This information in this post was provided by Women’s Voices for the Earth and Healthy Child Healthy World. Today they co-released a report about hidden chemicals in your cleaners.
Cleaning product companies aren’t required to tell us the chemicals they use in their products, and what they’re keeping secret from you could be hazardous to your health. Women’s Voices for the Earth (WVE) commissioned an independent lab to test 20 popular cleaning products for hidden toxic chemicals from five top companies: Clorox, Procter & Gamble, Reckitt Benckiser, SC Johnson and Son, and Sunshine Makers (Simple Green). Products tested included all-purpose cleaners, laundry detergents, dryer sheets, air fresheners, disinfectant sprays, and furniture polish.
What WVE found:
Hidden toxic chemicals were found in ALL products tested. They included carcinogens, reproductive toxins, endocrine disruptors, and allergens.
- Tide Free & Gentle, a detergent marketed to and used by moms for infants’ laundry, contained 1,4-dioxane, a known cancer-causing chemical, as did Bounce Free & Sensitive.
- Simple Green Naturals also contained 1,4-dioxane as well as phthalates, linked to reproductive harm. Simple Green All-Purpose cleaner contained toluene, linked to pregnancy complications.
- Glade Touch Odor contained phthalates, linked to reproductive harm, and galaxolide, linked to hormone disruption.
- Clorox Clean-Up contained chloroform and carbon tetrachloride, both linked to cancer.
- High levels of allergens appeared in fragranced air fresheners, yet there were no warning labels.
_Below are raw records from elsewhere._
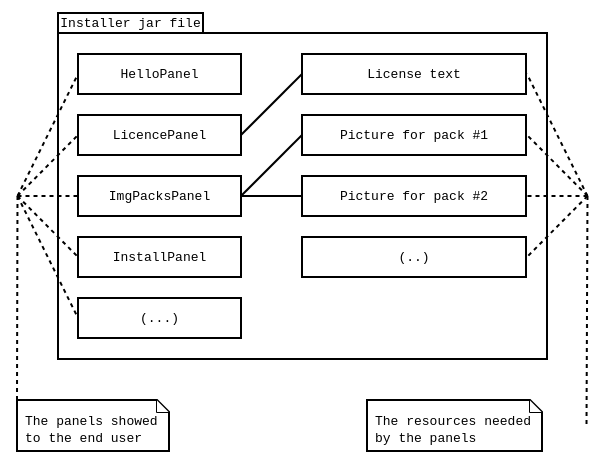
<!DOCTYPE html>
<html lang="en">
<head>
<meta charset="utf-8">
<title>Installer jar file</title>
<style>
:root { --ink: #000; --paper: #fff; }
* { box-sizing: border-box; }
body { margin: 0; background: var(--paper); }
.diagram {
  position: relative; width: 604px; height: 464px; overflow: hidden;
  background: var(--paper); color: var(--ink);
  font: 13px/17px "Liberation Mono", monospace; white-space: nowrap;
}
.package-tab, .package, .node { border: 2px solid var(--ink); }
.package-tab {
  position: absolute; left: 57px; top: 12px; width: 147px; height: 22px;
  display: flex; align-items: center; justify-content: center;
}
.package {
  position: absolute; left: 57px; top: 32px; width: 491px; height: 328px;
  padding: 19px 18px; display: flex; gap: 59px;
}
.column { display: flex; flex-direction: column; gap: 19px; }
.panels { width: 165px; }
.resources { width: 226px; }
.node { height: 42px; display: flex; align-items: center; justify-content: center; }
.links { position: absolute; left: 0; top: 0; fill: none; stroke: var(--ink); stroke-width: 2; }
.dashed { stroke-dasharray: 4 4; }
.note { position: absolute; top: 399px; height: 53px; padding: 14px 0 0 9px; }
.note p { margin: 0; position: relative; }
.note svg { position: absolute; left: 0; top: 0; fill: var(--paper); stroke: var(--ink); stroke-width: 2; }
.note .fold { stroke-width: 1; }
.panels-note { left: 16px; width: 154px; }
.resources-note { left: 366px; width: 177px; }
</style>
</head>
<body>
<main class="diagram">
  <div class="package-tab">Installer jar file</div>
  <section class="package">
    <div class="column panels">
      <div class="node">HelloPanel</div>
      <div class="node">LicencePanel</div>
      <div class="node">ImgPacksPanel</div>
      <div class="node">InstallPanel</div>
      <div class="node">(...)</div>
    </div>
    <div class="column resources">
      <div class="node">License text</div>
      <div class="node">Picture for pack #1</div>
      <div class="node">Picture for pack #2</div>
      <div class="node">(..)</div>
    </div>
  </section>

  <svg class="links" width="604" height="464" viewBox="0 0 604 464" aria-hidden="true">
    <g class="uses">
      <line x1="241" y1="135" x2="302" y2="74"/>
      <line x1="241" y1="196" x2="302" y2="135"/>
      <line x1="241" y1="196" x2="302" y2="196"/>
    </g>
    <g class="dashed">
      <line x1="17.5" y1="196" x2="78" y2="74"/>
      <line x1="17.5" y1="196" x2="78" y2="135"/>
      <line x1="17.5" y1="196" x2="78" y2="196"/>
      <line x1="17.5" y1="196" x2="78" y2="257"/>
      <line x1="17.5" y1="196" x2="78" y2="318"/>
      <line x1="17.5" y1="196" x2="17" y2="400"/>
      <line x1="587.5" y1="196" x2="527" y2="74"/>
      <line x1="587.5" y1="196" x2="527" y2="135"/>
      <line x1="587.5" y1="196" x2="527" y2="196"/>
      <line x1="587.5" y1="196" x2="527" y2="257"/>
      <line x1="587.5" y1="196" x2="586.5" y2="426"/>
    </g>
  </svg>

  <aside class="note panels-note">
    <svg width="154" height="53" viewBox="0 0 154 53" aria-hidden="true">
      <polygon points="1,1 141,1 153,13 153,52 1,52"/>
      <polyline class="fold" points="140.5,1 140.5,13.5 153,13.5"/>
    </svg>
    <p>The panels showed<br>to the end user</p>
  </aside>
  <aside class="note resources-note">
    <svg width="177" height="53" viewBox="0 0 177 53" aria-hidden="true">
      <polygon points="1,1 164,1 176,13 176,52 1,52"/>
      <polyline class="fold" points="163.5,1 163.5,13.5 176,13.5"/>
    </svg>
    <p>The resources needed<br>by the panels</p>
  </aside>
</main>
</body>
</html>
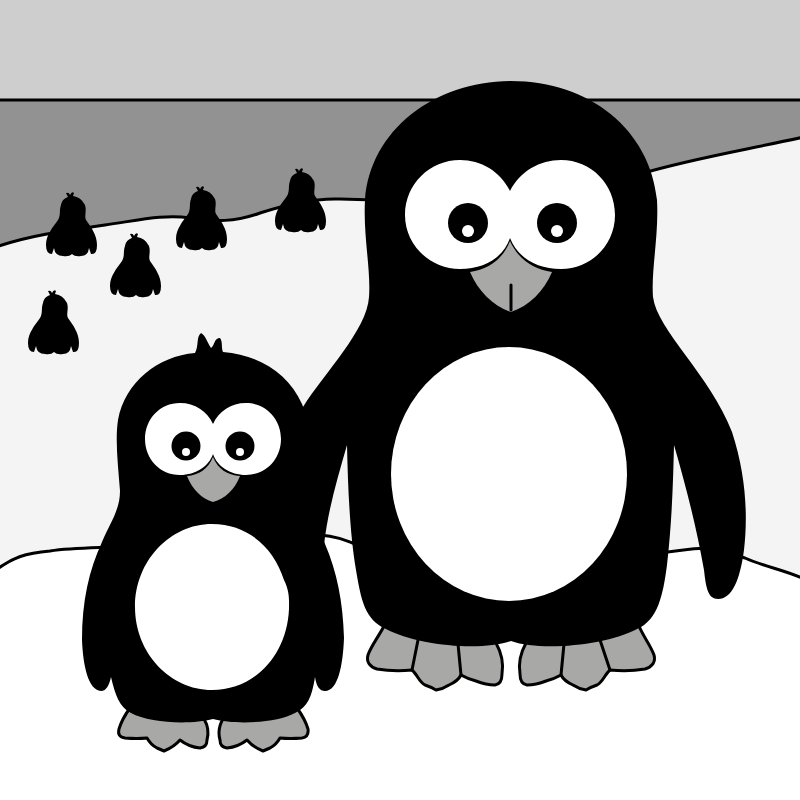
<!DOCTYPE html>
<html lang="en">
<head>
<meta charset="utf-8">
<title>Penguins on the ice</title>
<style>
:root {
  --sky: #cecece;
  --sea: #929292;
  --far-ice: #f4f4f4;
  --snow: #ffffff;
  --ink: #000000;
  --beak: #a8a8a7;
}
html, body { margin: 0; padding: 0; overflow: hidden; }
.scene { display: block; width: 800px; height: 800px; }
.sky { fill: var(--sky); }
.sea { fill: var(--sea); }
.far-ice { fill: var(--far-ice); }
.snow { fill: var(--snow); }
.ink { fill: var(--ink); }
.beak { fill: var(--beak); }
.outlined { stroke: var(--ink); stroke-width: 3; stroke-linejoin: round; stroke-linecap: round; }
.line { fill: none; }
</style>
</head>
<body>
<svg class="scene" viewBox="0 0 800 800" role="img" aria-label="A large and a small penguin on the snow, with a colony behind them">
  <defs>
    <path id="distant-penguin" d="M15 13C16 8 19 6 22 5L20 1Q23 0 24 3Q26 -1 28 1L27 4Q35 5 39 13C41 19 38 24 40 28C45 35 51 43 51 53Q51 63 45 62L43 56Q42 64 35 64Q29 65 26 62Q23 65 17 64Q9 64 8 56L6 62Q0 62 0 53C0 43 7 35 12 28C15 23 13 18 15 13Z"/>
  </defs>

  <g id="background">
    <rect class="sky" width="800" height="100"/>
    <rect class="sea" y="100" width="800" height="160"/>
    <line class="outlined" x1="0" y1="100" x2="800" y2="100"/>
    <path class="far-ice outlined" d="M-4 247C30 235 70 230 105 225C140 220 165 214 190 218C215 222 235 222 260 213C290 203 315 198 340 199L375 200L640 174C690 159 740 151 804 137V620H-4Z"/>
    <path class="snow outlined" d="M-4 570C12 558 25 553 50 551C70 548 90 548 115 547L320 535C335 536 345 540 355 544L660 553C690 549 705 546 722 551L745 558C765 567 785 570 804 579V804H-4Z"/>
  </g>

  <g id="colony" class="ink">
    <use href="#distant-penguin" x="46" y="192"/>
    <use href="#distant-penguin" x="176" y="186"/>
    <use href="#distant-penguin" x="275" y="168"/>
    <use href="#distant-penguin" x="110" y="233"/>
    <use href="#distant-penguin" x="28" y="290"/>
  </g>

  <g id="big-penguin">
    <g class="feet">
      <path class="beak outlined" d="M384 626C379 636 371 646 368 655C366 662 370 667 377 669C389 671 401 671 412 670C417 674 419 682 425 685Q431 687 436 690Q443 689 449 685Q458 681 461 675Q468 679 476 681Q486 685 495 685Q502 684 502 674C504 662 501 652 496 643L440 625Z"/>
      <path class="outlined line" d="M418 640L412 670M458 644L461 675"/>
      <path class="beak outlined" d="M639 626C643 636 651 646 654 655C656 662 652 667 645 669C633 671 621 671 610 670C605 674 603 682 597 685Q591 687 586 690Q579 689 573 685Q564 681 561 675Q554 679 546 681Q536 685 527 685Q520 684 520 674C518 662 521 652 526 643L582 625Z"/>
      <path class="outlined line" d="M600 640L610 670M564 644L561 675"/>
    </g>
    <path class="ink" d="M511 81C435 81 370 130 365 200C363 235 371 270 369 297C367 330 325 372 303 407L290 470L310 560L324 545C328 510 337 480 347 445C348 490 350 535 356 570C361 600 365 620 386 629C416 645 480 652 511 641C542 652 607 645 637 629C658 620 663 595 667 565C672 520 673 485 674 445C687 490 697 530 704 570C706 588 708 599 718 599C732 599 740 580 744 550C748 515 746 475 732 432C710 375 657 330 653 297C651 270 659 235 657 200C650 130 590 81 511 81Z"/>
    <ellipse class="snow" cx="509" cy="474" rx="118" ry="127"/>
    <g class="face">
      <path class="snow" d="M510 191C500 171 481 160 460 160C430 160 405 184 405 215C405 245 430 269 460 269C484 269 503 258 510 238C518 258 537 269 561 269C591 269 615 245 615 215C615 184 591 160 561 160C540 160 520 171 510 191Z"/>
      <circle class="ink" cx="468" cy="223" r="20"/>
      <circle class="ink" cx="557" cy="223" r="20"/>
      <circle class="snow" cx="468" cy="231" r="6"/>
      <circle class="snow" cx="557" cy="231" r="6"/>
      <path class="beak" d="M510 241C503 259 489 269 470 272C478 291 493 306 511 312C529 306 544 291 552 272C533 269 518 259 510 241Z"/>
      <line class="outlined" x1="511" y1="285" x2="511" y2="310"/>
    </g>
  </g>

  <g id="small-penguin">
    <g class="feet">
      <path class="beak outlined" d="M130 708Q122 719 119 729Q117 737 125 738Q137 739 147 738Q151 745 157 748L164 751Q174 747 180 740Q189 747 200 748Q207 747 207 740Q210 729 204 719Z"/>
      <path class="beak outlined" d="M297 708Q305 719 308 729Q309 737 302 738Q290 739 280 738Q276 745 270 748L263 751Q253 747 247 740Q238 747 227 748Q220 747 220 740Q217 729 223 719Z"/>
    </g>
    <path class="ink" d="M195 353C199 346 196 337 201 333C206 336 207 342 211 348C215 345 214 338 220 338C223 342 221 347 223 352C259 355 288 373 302 404C311 424 308 455 308 490C309 510 319 525 325 544C337 572 343 602 344 638C343 665 338 691 325 691Q317 691 315 677C312 696 308 707 295 713C277 723 236 725 213 719C190 725 149 723 131 713C119 707 115 694 111 677Q108 691 101 691C88 690 83 665 82 640C82 601 89 570 102 542C110 523 120 510 120 491C118 465 115 440 118 420C125 382 158 356 195 353Z"/>
    <path class="snow" d="M212 524C248 524 274 548 284 580C290 592 289 601 289 609C287 656 254 690 212 690C170 690 135 653 135 607C135 561 170 524 212 524Z"/>
    <g class="face">
      <path class="snow" d="M213 424C207 411 195 403 180 403C160 403 145 419 145 439C145 459 160 475 180 475C196 475 209 466 213 454C217 466 230 475 246 475C266 475 281 459 281 439C281 419 266 403 246 403C231 403 219 411 213 424Z"/>
      <circle class="ink" cx="186" cy="446" r="14.5"/>
      <circle class="ink" cx="240" cy="446" r="14.5"/>
      <circle class="snow" cx="186" cy="452" r="4"/>
      <circle class="snow" cx="240" cy="452" r="4"/>
      <path class="beak" d="M213 457C208 469 199 475 187 476C192 489 202 499 213 502C225 499 235 489 240 476C227 475 218 469 213 457Z"/>
    </g>
  </g>
</svg>
</body>
</html>
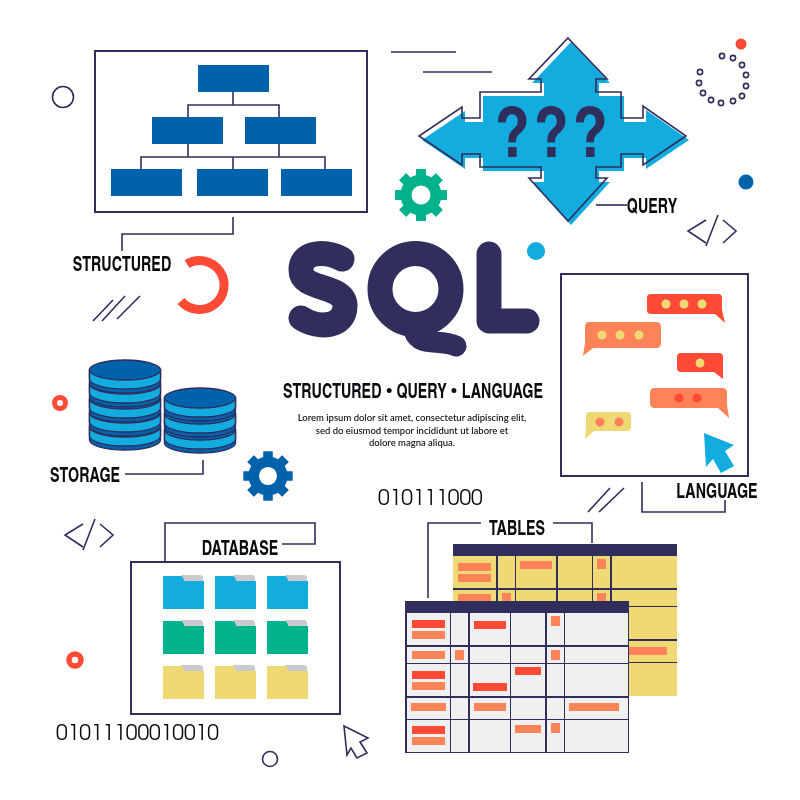
<!DOCTYPE html>
<html lang="en">
<head>
<meta charset="utf-8">
<title>SQL – Structured Query Language</title>
<style>
:root {
  --navy: #302e5c;
  --ink: #0b0b0f;
  --blue: #0062ab;
  --cyan: #12acdf;
  --green: #00b28b;
  --red: #ff4a36;
  --orange: #ff8358;
  --yellow: #eed974;
  --grey: #c9c9cf;
  --paper: #f0f0f1;
}
* { box-sizing: border-box; margin: 0; padding: 0; }
html, body { width: 800px; height: 800px; overflow: hidden; background: #fff; }
.poster { position: relative; width: 800px; height: 800px; overflow: hidden; color: var(--ink); }
.poster > * { position: absolute; }
.drawing { left: 0; top: 0; }
.line { fill: none; stroke: var(--navy); stroke-width: 1.6; }
.label, .subtitle {
  font: bold 21px/24px "TeX Gyre Heros Cn", "Liberation Sans", sans-serif;
  white-space: nowrap;
  transform: translate(-50%, -50%) scaleX(.83);
}
.subtitle { left: 413px; top: 390px; display: flex; align-items: center; gap: 6px; }
.subtitle i { width: 6px; height: 5px; border-radius: 50%; background: var(--ink); }
.intro {
  left: 262px; top: 412px; width: 300px;
  font: 500 9.5px/12.5px Lato, "Open Sans", sans-serif;
  text-align: center; white-space: nowrap;
}
.binary { font: 21px/24px "TeX Gyre Adventor", sans-serif; white-space: nowrap; }
.questions {
  left: 553px; top: 129px;
  font: bold 70px/70px "TeX Gyre Heros Cn", sans-serif;
  letter-spacing: 4px; color: var(--navy);
  transform: translate(-50%, -50%);
}
.panel { border: 2px solid var(--navy); }
.hierarchy { left: 94px; top: 50px; width: 274px; height: 163px; }
.chat { left: 560px; top: 273px; width: 189px; height: 204px; }
.node { width: 71px; height: 27px; background: var(--blue); }
.folders {
  left: 130px; top: 561px; width: 211px; height: 154px; padding: 12px 31px 0;
  display: grid; grid-template-columns: repeat(3, 41px); grid-auto-rows: 34px;
  justify-content: space-between; row-gap: 11px;
}
.cyan { color: var(--cyan); }
.green { color: var(--green); }
.yellow { color: var(--yellow); }
.table { width: 224px; height: 152px; padding-top: 11px; background: var(--navy); }
.back { left: 453px; top: 544px; --cell: var(--yellow); }
.front { left: 405px; top: 601px; --cell: var(--paper); }
.cells {
  height: 141px; padding: 1px 1.5px 1.5px; display: grid; gap: 1.5px;
  grid-template-columns: 43px 17px 40px 34px 17px 1fr;
  grid-template-rows: 32px 16px 32px 21px 1fr;
}
.back .cells { padding-left: 0; padding-right: 0; padding-bottom: 0; }
.cells div {
  background: var(--cell); padding: 0 5px; overflow: hidden;
  display: flex; flex-direction: column; justify-content: center; gap: 3px;
}
.cells b { flex: none; height: 8px; background: var(--orange); }
.cells .red { background: var(--red); }
.cells .small { padding: 3px 4px; justify-content: flex-start; }
.cells .small b { height: 10px; }
.cells .top { justify-content: flex-start; padding: 5px 4px; }
.cells .low { justify-content: flex-end; padding: 5px 3px; }
</style>
</head>
<body>
<main class="poster">

  <svg class="drawing" width="800" height="800" viewBox="0 0 800 800" aria-hidden="true">
    <defs>
      <g id="gear">
        <circle r="15" fill="none" stroke="currentColor" stroke-width="11"/>
        <g id="gear-teeth" fill="currentColor">
          <path id="tooth" d="M-5-26H5V-17H-5z"/>
          <use href="#tooth" transform="rotate(45)"/>
          <use href="#tooth" transform="rotate(90)"/>
          <use href="#tooth" transform="rotate(135)"/>
        </g>
        <use href="#gear-teeth" transform="rotate(180)"/>
      </g>
      <g id="code" class="line">
        <path d="M-6-11-24 0-6 12M11-11 24 0 11 12M6-16-6 15"/>
      </g>
      <g id="slashes" class="line">
        <path d="M0 25 20 4M9 25 32 0M24 23 47 0"/>
      </g>
      <g id="disc" stroke="#302e5c" stroke-width="1.4">
        <path d="M-35.5 0V13A35.5 10 0 0 0 35.5 13V0z" fill="#0062ab"/>
        <path d="M-35.5 0V9A35.5 10 0 0 0 35.5 9V0z" fill="#12acdf"/>
        <ellipse rx="35.5" ry="10" fill="#0062ab"/>
      </g>
      <path id="cross-arrow" d="M568 38 607 79H596V92H621V118H643V106L686 136 643 165V154H621V167H596V178H607L568 221 529 178H541V167H480V154H462V165L419 136 462 107V118H480V92H541V79H529z"/>
      <symbol id="folder" viewBox="0 0 41 34">
        <path d="M18 0H38L40 2V9H18z" fill="#c9c9cf"/>
        <path d="M0 1H17Q20 1 20.5 4T24 6H41V34H0z" fill="currentColor"/>
      </symbol>
    </defs>

    <g id="loose-ornaments">
      <path class="line" d="M391 52H456M423 72H492"/>
      <circle class="line" cx="63" cy="97" r="10.5"/>
      <circle class="line" cx="270" cy="759" r="7.5"/>
      <circle cx="741" cy="44" r="5.5" fill="#ff4a36"/>
      <circle cx="746" cy="182" r="7.5" fill="#0062ab"/>
      <circle cx="536" cy="251" r="9" fill="#12acdf"/>
      <g fill="none" stroke="#ff4a36">
        <circle cx="60" cy="403" r="5.5" stroke-width="5"/>
        <circle cx="75" cy="660" r="6" stroke-width="5.5"/>
        <path d="M187 264A24.5 24.5 0 1 1 181 301" stroke-width="9"/>
      </g>
      <g class="line">
        <circle cx="722" cy="56" r="2.6"/><circle cx="733" cy="58" r="2.6"/>
        <circle cx="742" cy="65" r="2.6"/><circle cx="746" cy="75" r="2.6"/>
        <circle cx="746" cy="86" r="2.6"/><circle cx="742" cy="96" r="2.6"/>
        <circle cx="733" cy="101" r="2.6"/><circle cx="721" cy="103" r="2.6"/>
        <circle cx="711" cy="100" r="2.6"/><circle cx="703" cy="93" r="2.6"/>
        <circle cx="699" cy="83" r="2.6"/><circle cx="700" cy="72" r="2.6"/>
      </g>
      <use href="#code" x="712" y="231"/>
      <use href="#code" x="89" y="535"/>
      <use href="#slashes" x="93" y="296"/>
      <path class="line" d="M588 512 610 488M599 512 624 488"/>
      <use href="#gear" x="421" y="195" color="#00b28b"/>
      <use href="#gear" transform="translate(268 476) scale(.95)" color="#0062ab"/>
      <path class="line" d="M344 726 368 738 360 742 367 753 357 758 351 748 347 755z"/>
    </g>

    <g id="connectors" class="line">
      <path d="M233 217V234H122V251"/>
      <path d="M596 205H627"/>
      <path d="M642 482V512H725V500"/>
      <path d="M125 474H203V460"/>
      <path d="M165 561V523H315V544H282"/>
      <path d="M428 598V523H481M553 523H592V543"/>
    </g>

    <g id="hierarchy-lines" class="line">
      <path d="M233 92V105M188 117V105H279V117M188 144V157M279 144V157M141 169V157H325V169M233 157V169"/>
    </g>

    <g id="query-arrows">
      <use href="#cross-arrow" x="3" y="4" fill="#12acdf"/>
      <use href="#cross-arrow" class="line"/>
    </g>

    <g id="storage-discs">
      <use href="#disc" x="125" y="427"/>
      <use href="#disc" x="125" y="413"/>
      <use href="#disc" x="125" y="399"/>
      <use href="#disc" x="125" y="384"/>
      <use href="#disc" x="125" y="370"/>
      <use href="#disc" x="200" y="430"/>
      <use href="#disc" x="200" y="414"/>
      <use href="#disc" x="200" y="398"/>
    </g>

    <g id="chat-bubbles">
      <path d="M651 294H718Q722 294 722 298V310L725 323 715 314H651Q647 314 647 310V298Q647 294 651 294z" fill="#ff4a36"/>
      <path d="M589 322H656Q661 322 661 327V343Q661 348 656 348H593L583 356 585 343V327Q585 322 589 322z" fill="#ff8358"/>
      <path d="M681 353H719Q723 353 723 357V379L714 372H681Q677 372 677 368V357Q677 353 681 353z" fill="#ff4a36"/>
      <path d="M655 388H722Q727 388 727 393V405L729 418 718 408H655Q650 408 650 403V393Q650 388 655 388z" fill="#ff8358"/>
      <path d="M590 412H627Q631 412 631 416V427Q631 431 627 431H594L585 439 586 427V416Q586 412 590 412z" fill="#eed974"/>
      <g fill="#eed974">
        <circle cx="666" cy="304" r="4.5"/><circle cx="684" cy="304" r="4.5"/><circle cx="702" cy="304" r="4.5"/>
        <circle cx="602" cy="335" r="4.5"/><circle cx="620" cy="335" r="4.5"/><circle cx="639" cy="335" r="4.5"/>
        <circle cx="700" cy="363" r="4.5"/>
      </g>
      <g fill="#ff4a36"><circle cx="679" cy="398" r="4.5"/><circle cx="697" cy="398" r="4.5"/></g>
      <g fill="#ff8358"><circle cx="600" cy="422" r="4.5"/><circle cx="619" cy="422" r="4.5"/></g>
      <path d="M704 433 734 445 725 451 734 466 721 473 713 459 706 467z" fill="#12acdf"/>
    </g>
  </svg>

  <h1 style="left:280px;top:230px">
    <svg width="270" height="135" viewBox="280 230 270 135" role="img" aria-label="SQL" style="display:block">
      <g fill="none" stroke="#302e5c" stroke-width="25" stroke-linecap="round" stroke-linejoin="round">
        <path d="M342 259C327 251 301 250 301 270C301 292 345 283 345 306C345 328 318 329 301 318"/>
        <ellipse cx="415.5" cy="289" rx="35.5" ry="35.5"/>
        <path d="M414 331C420 348 439 338 456 346" stroke-width="21"/>
        <path d="M489 254V321H527"/>
      </g>
    </svg>
  </h1>
  <h2 class="subtitle"><span>STRUCTURED</span><i></i><span>QUERY</span><i></i><span>LANGUAGE</span></h2>
  <p class="intro">Lorem ipsum dolor sit amet, consectetur adipiscing elit,<br>sed do eiusmod tempor incididunt ut labore et<br>dolore magna aliqua.</p>

  <div class="panel hierarchy"></div>
  <div class="node" style="left:198px;top:65px"></div>
  <div class="node" style="left:152px;top:117px"></div>
  <div class="node" style="left:245px;top:117px"></div>
  <div class="node" style="left:111px;top:169px"></div>
  <div class="node" style="left:197px;top:169px"></div>
  <div class="node" style="left:281px;top:169px"></div>
  <p class="label" style="left:122px;top:263px">STRUCTURED</p>

  <p class="questions">???</p>
  <p class="label" style="left:652px;top:205px">QUERY</p>

  <div class="panel chat"></div>
  <p class="label" style="left:717px;top:490px">LANGUAGE</p>

  <p class="label" style="left:85px;top:474px">STORAGE</p>

  <p class="label" style="left:240px;top:547px">DATABASE</p>
  <div class="panel folders">
    <svg class="cyan" width="41" height="34"><use href="#folder"/></svg>
    <svg class="cyan" width="41" height="34"><use href="#folder"/></svg>
    <svg class="cyan" width="41" height="34"><use href="#folder"/></svg>
    <svg class="green" width="41" height="34"><use href="#folder"/></svg>
    <svg class="green" width="41" height="34"><use href="#folder"/></svg>
    <svg class="green" width="41" height="34"><use href="#folder"/></svg>
    <svg class="yellow" width="41" height="34"><use href="#folder"/></svg>
    <svg class="yellow" width="41" height="34"><use href="#folder"/></svg>
    <svg class="yellow" width="41" height="34"><use href="#folder"/></svg>
  </div>

  <p class="binary" style="left:378px;top:487px">010111000</p>
  <p class="binary" style="left:56px;top:722px">01011100010010</p>

  <p class="label" style="left:517px;top:527px">TABLES</p>
  <div class="table back">
    <div class="cells">
      <div><b></b><b></b></div><div></div><div class="top"><b></b></div><div></div><div class="small"><b></b></div><div></div>
      <div><b></b></div><div class="small"><b></b></div><div></div><div></div><div class="small"><b></b></div><div></div>
      <div></div><div></div><div></div><div></div><div></div><div></div>
      <div></div><div></div><div></div><div></div><div></div><div style="padding-right:10px"><b></b></div>
      <div></div><div></div><div></div><div></div><div></div><div></div>
    </div>
  </div>
  <div class="table front">
    <div class="cells">
      <div><b class="red"></b><b></b></div><div></div><div class="top" style="padding-top:8px"><b class="red"></b></div><div></div><div class="small"><b></b></div><div></div>
      <div><b></b></div><div class="small"><b></b></div><div></div><div></div><div class="small"><b></b></div><div></div>
      <div><b class="red"></b><b></b></div><div></div><div class="low"><b class="red"></b></div><div class="top" style="padding-top:3px"><b class="red"></b></div><div></div><div></div>
      <div class="top"><b></b></div><div></div><div class="top"><b></b></div><div></div><div></div><div class="top" style="padding-right:9px"><b></b></div>
      <div><b class="red"></b><b></b></div><div></div><div></div><div class="top"><b></b></div><div class="small"><b></b></div><div></div>
    </div>
  </div>

</main>
</body>
</html>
Allergens were also found in products marketed as fragrance-free.
- None of these chemicals were listed on the product’s label.
Consumers deserve to know what chemicals they are being exposed to, so that they can easily avoid products that may cause allergic reactions or serious long-term health impacts like cancer, birth defects, or pregnancy complications. WVE is calling on Congress to pass new federal legislation that requires cleaning product manufacturers to disclose all the ingredients they use in their products directly on the product label.
Cleaning Products Right to Know Act has been introduced in Congress and will require household cleaning products to bear a label including a full list of product ingredients. This is the first step in pressuring companies to creating safer cleaning products. Go to www.womensvoices.org to ask your legislators to support the Cleaning Products Right to Know Act!
What You Can Do in the Meantime:
- Make your own cleaning products! Until we know what’s in the products we buy off the shelf, we can mix our own with safe ingredients like vinegar and baking soda. Visit www.womensvoices.org for recipes and tips.
- If you are concerned about a cleaning product that you currently use (and like), call the company’s toll-free number and inquire about the problem ingredients discussed in this report. Ask the manufacturer to disclose all of their fragrance ingredients and any contaminants, and ask them to remove any phthalates, musks and toxic contaminants from their products.
Do you make your own cleaning products?